Some firms will wish to restructure, and those most likely to consider restructuring may have:

  • EU operations held within a UK incorporated entity (i.e. an EU branch of UK LLP);
  • EU operations held within a non-UK incorporated entity (i.e. an EU branch of US LLP); and/or,
  • EU incorporated entities with UK solicitors having a level of management and control.

Despite Brexit primarily affecting UK businesses, it is important to note the impact that this may have on US-headquartered law firms. As a result of current regulations, US-headquartered law firms usually operate as a UK LLP, or a branch of the US LLP depending on the EU country in question. However, a by-product of Brexit could see the harmonization of regulation across EU territories so it is possible that neither of these structures will be permissible post-March 2019.

While not certain, to the extent that any grandfathering provisions are introduced there may be benefits in a firm being established in the appropriate country(ies) in the appropriate form before March 2019.

It should be noted that it is possible that a firm may wish to restructure twice: the first time to satisfy the applicable regulations during an interim period to ensure continuity of operations, and once again after a final agreement has been ratified to give a more permanent solution. As we approach the March 2019 deadline there is likely to be an increasing need to have plans in place to manage the uncertainty and satisfy stakeholders.

Potential tax consequences of restructuring?

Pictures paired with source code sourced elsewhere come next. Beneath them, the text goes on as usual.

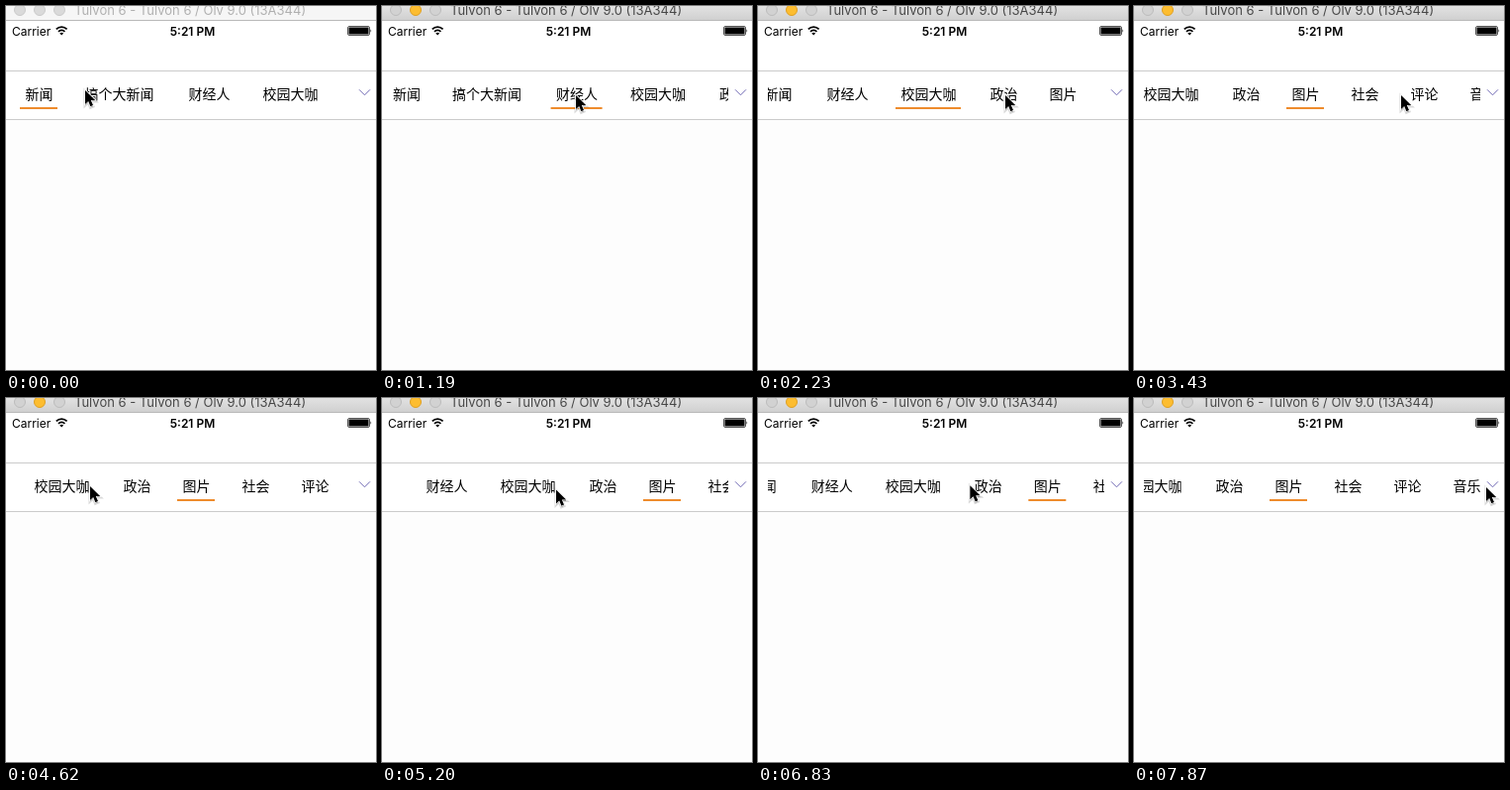
An HTML page for the animation above (8000 ms loop, 374 px wide and 367 px high).

```html
<!DOCTYPE html>
<html lang="zh-CN">
<head>
<meta charset="utf-8">
<title>Scrolling tab bar</title>
<style>
  html, body { margin: 0; width: 100%; height: 100%; overflow: hidden; background: #fdfdfd; }
  svg { display: block; width: 374px; height: 367px; font: 12px Inter, sans-serif; }
  #title { font-size: 13px; fill: #b0b0b0; }
  #lights circle { fill: #dadada; stroke: #cbcbcb; }
  .active #title { fill: #484848; }
  .active #bar { fill: url(#metal); }
  .active #lights circle { fill: #d2d2d2; stroke: #bcbcbc; }
  .active #lights .mid { fill: #fdbd30; stroke: #dfa023; }
  #strip { font: 14px "Noto Sans CJK SC", "Noto Sans CJK", sans-serif; }
</style>
</head>
<body>
<svg id="stage" viewBox="0 0 374 367">
  <defs>
    <linearGradient id="metal" x2="0" y2="1">
      <stop stop-color="#e2e2e2"/><stop offset="1" stop-color="#d0d0d0"/>
    </linearGradient>
    <clipPath id="view"><rect x="10" y="66" width="340" height="48"/></clipPath>
  </defs>
  <rect width="374" height="114" fill="#fff"/>
  <rect id="bar" width="374" height="14" fill="#f6f6f6"/>
  <path d="M0 14.5H374" stroke="#b9b9b9"/>
  <g id="lights">
    <circle cx="14" cy="4" r="5.5"/><circle class="mid" cx="34" cy="4" r="5.5"/><circle cx="54" cy="4" r="5.5"/>
  </g>
  <text id="title" x="69" y="9">Tulvon 6 - Tulvon 6 / Olv 9.0 (13A344)</text>

  <text x="6" y="30">Carrier</text>
  <g fill="none" stroke="#000" stroke-width="1.7">
    <path d="M50.8 23.4a7.6 7.6 0 0 1 10.8 0M53 25.8a4.5 4.5 0 0 1 6.4 0"/>
    <path d="M56.2 29.6l-1.9-2a2.7 2.7 0 0 1 3.8 0z" fill="#000" stroke="none"/>
  </g>
  <text x="188.5" y="30" text-anchor="middle" font-weight="600">5:21 PM</text>
  <rect x="345.5" y="20.5" width="22" height="9" rx="1.5" fill="none" stroke="#555"/>
  <rect x="346.5" y="21.5" width="20" height="7" rx=".5"/>
  <path d="M368.5 23.2q1.5 1.8 0 3.6z"/>

  <path d="M0 65.5H374M0 114.5H374" stroke="#cbcbcb"/>
  <g clip-path="url(#view)"><g id="strip"><rect id="underline" y="102" height="2" fill="#ee8c2d"/></g></g>
  <path d="M357 84.3l5.5 5.5 5.5-5.5" fill="none" stroke="#6f68b4"/>
  <g id="cursor">
    <path d="M0 1V15L3.2 12 5.4 17.2 8 16.1 5.8 11H10.2Z" stroke="#000" stroke-opacity=".15" stroke-width="3"/>
    <path d="M0 0V14L3.2 11 5.4 16.2 8 15.1 5.8 10H10.2Z" stroke="#fff" stroke-width="1.6" paint-order="stroke"/>
  </g>
</svg>
<script>
const $ = id => document.getElementById(id);
const stage = $('stage'), strip = $('strip'), underline = $('underline'), cursor = $('cursor');
const LOOP = 8000, CHAR = 14, CENTER = 175;

// Each tab takes 15px per character plus a 30px gap.
let left = 20;
const tabs = ['新闻', '搞个大新闻', '财经人', '校园大咖', '政治', '图片', '社会', '评论', '音乐'].map(name => {
  const tab = { x: left, chars: name.length };
  const text = document.createElementNS('http://www.w3.org/2000/svg', 'text');
  text.textContent = name;
  text.setAttribute('x', left - 0.5);
  text.setAttribute('y', 94);
  strip.append(text);
  left += name.length * 15 + 30;
  return tab;
});

// Screen updates come in bursts: first update, last update, count.
const bursts = [[0, 0, 1], [300, 300, 1], [600, 890, 3], [1190, 2230, 8], [2380, 3130, 6], [3430, 3720, 3],
  [4020, 4170, 2], [4620, 5500, 7], [5940, 6090, 2], [6540, 7130, 5], [7420, 7870, 4]];

// Pointer path: time, x, y.
const path = [[0, 80, 85], [450, 80, 85], [890, 196, 90], [1490, 196, 90], [1780, 250, 90], [2230, 250, 90],
  [2680, 297, 90], [3280, 297, 90], [3430, 270, 90], [3720, 81, 96], [3870, 81, 96], [4170, 56, 90],
  [4470, 56, 90], [4620, 85, 89], [5500, 267, 96], [5790, 267, 96], [6090, 306, 91], [6390, 306, 91],
  [7130, 78, 84], [7270, 78, 84], [7870, 356, 90]];

// Taps: time, tab index.
const taps = [[1090, 2], [1880, 3], [2780, 5]];

const clamp = (v, lo, hi) => Math.min(hi, Math.max(lo, v));

function snap(t) {
  const [start, end, count] = bursts.findLast(b => b[0] <= t);
  if (count === 1) return start;
  const gap = (end - start) / (count - 1);
  return start + gap * Math.min(count - 1, Math.floor((t - start) / gap + 0.01));
}

function pointer(t) {
  const i = path.findIndex(k => k[0] >= t);
  if (i < 0) return path.at(-1).slice(1);
  if (i === 0) return path[0].slice(1);
  const [t0, x0, y0] = path[i - 1], [t1, x1, y1] = path[i];
  const p = (t - t0) / (t1 - t0);
  return [x0 + (x1 - x0) * p, y0 + (y1 - y0) * p];
}

function tapScroll(t) {
  return taps.reduce((scroll, [start, index]) => {
    const p = clamp((t - start) / 300, 0, 1);
    const goal = tabs[index].x + tabs[index].chars * 7.5 - CENTER;
    return scroll + (goal - scroll) * p * p * (3 - 2 * p);
  }, 0);
}

// Dragging starts after 10px of pointer travel.
function scrollAt(t) {
  if (t < 4470) return tapScroll(t);
  if (t < 6390) return 250 - Math.max(0, pointer(Math.min(t, 5500))[0] - 66);
  return 49 + Math.max(0, 296 - pointer(Math.min(t, 7130))[0]);
}

function draw(now) {
  const t = snap(now % LOOP);
  const tap = taps.findLast(k => k[0] <= t);
  const { x, chars } = tabs[tap ? tap[1] : 0];
  stage.classList.toggle('active', t >= 300);
  underline.setAttribute('x', x - 6);
  underline.setAttribute('width', chars * CHAR + 10);
  strip.setAttribute('transform', `translate(${-scrollAt(t)} 0)`);
  cursor.setAttribute('transform', `translate(${pointer(t)})`);
  requestAnimationFrame(draw);
}
draw(performance.now());
</script>
</body>
</html>
```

PwC UK has noted that firms currently considering restructuring their EU operations may consider transferring their EU book of business into a separate EU legal entity. This could involve a demerger of a business within a UK LLP, which poses a number of UK tax considerations, including:

  • whether there has been a cessation of trade in the UK LLP;
  • for UK income tax purposes, whether this could trigger the closing year and opening year rules of taxation to apply to the equity partners (basis period adjustments). Quantification of overlap profits would be required to understand the funding requirements;
  • a UK capital gains tax event could arise on the equity partners upon transfer of partnership assets to a new legal entity;
  • there may be non-UK income tax consequences, for example if an EU office has to move to an accruals basis of accounting; and/or
  • overseas capital gains tax events may also crystallise on the equity partners.

It is clear that restructuring, if necessary, could result in both “dry” tax charges and an acceleration of tax, which may provide challenges around funding for both the firm and the individual partners.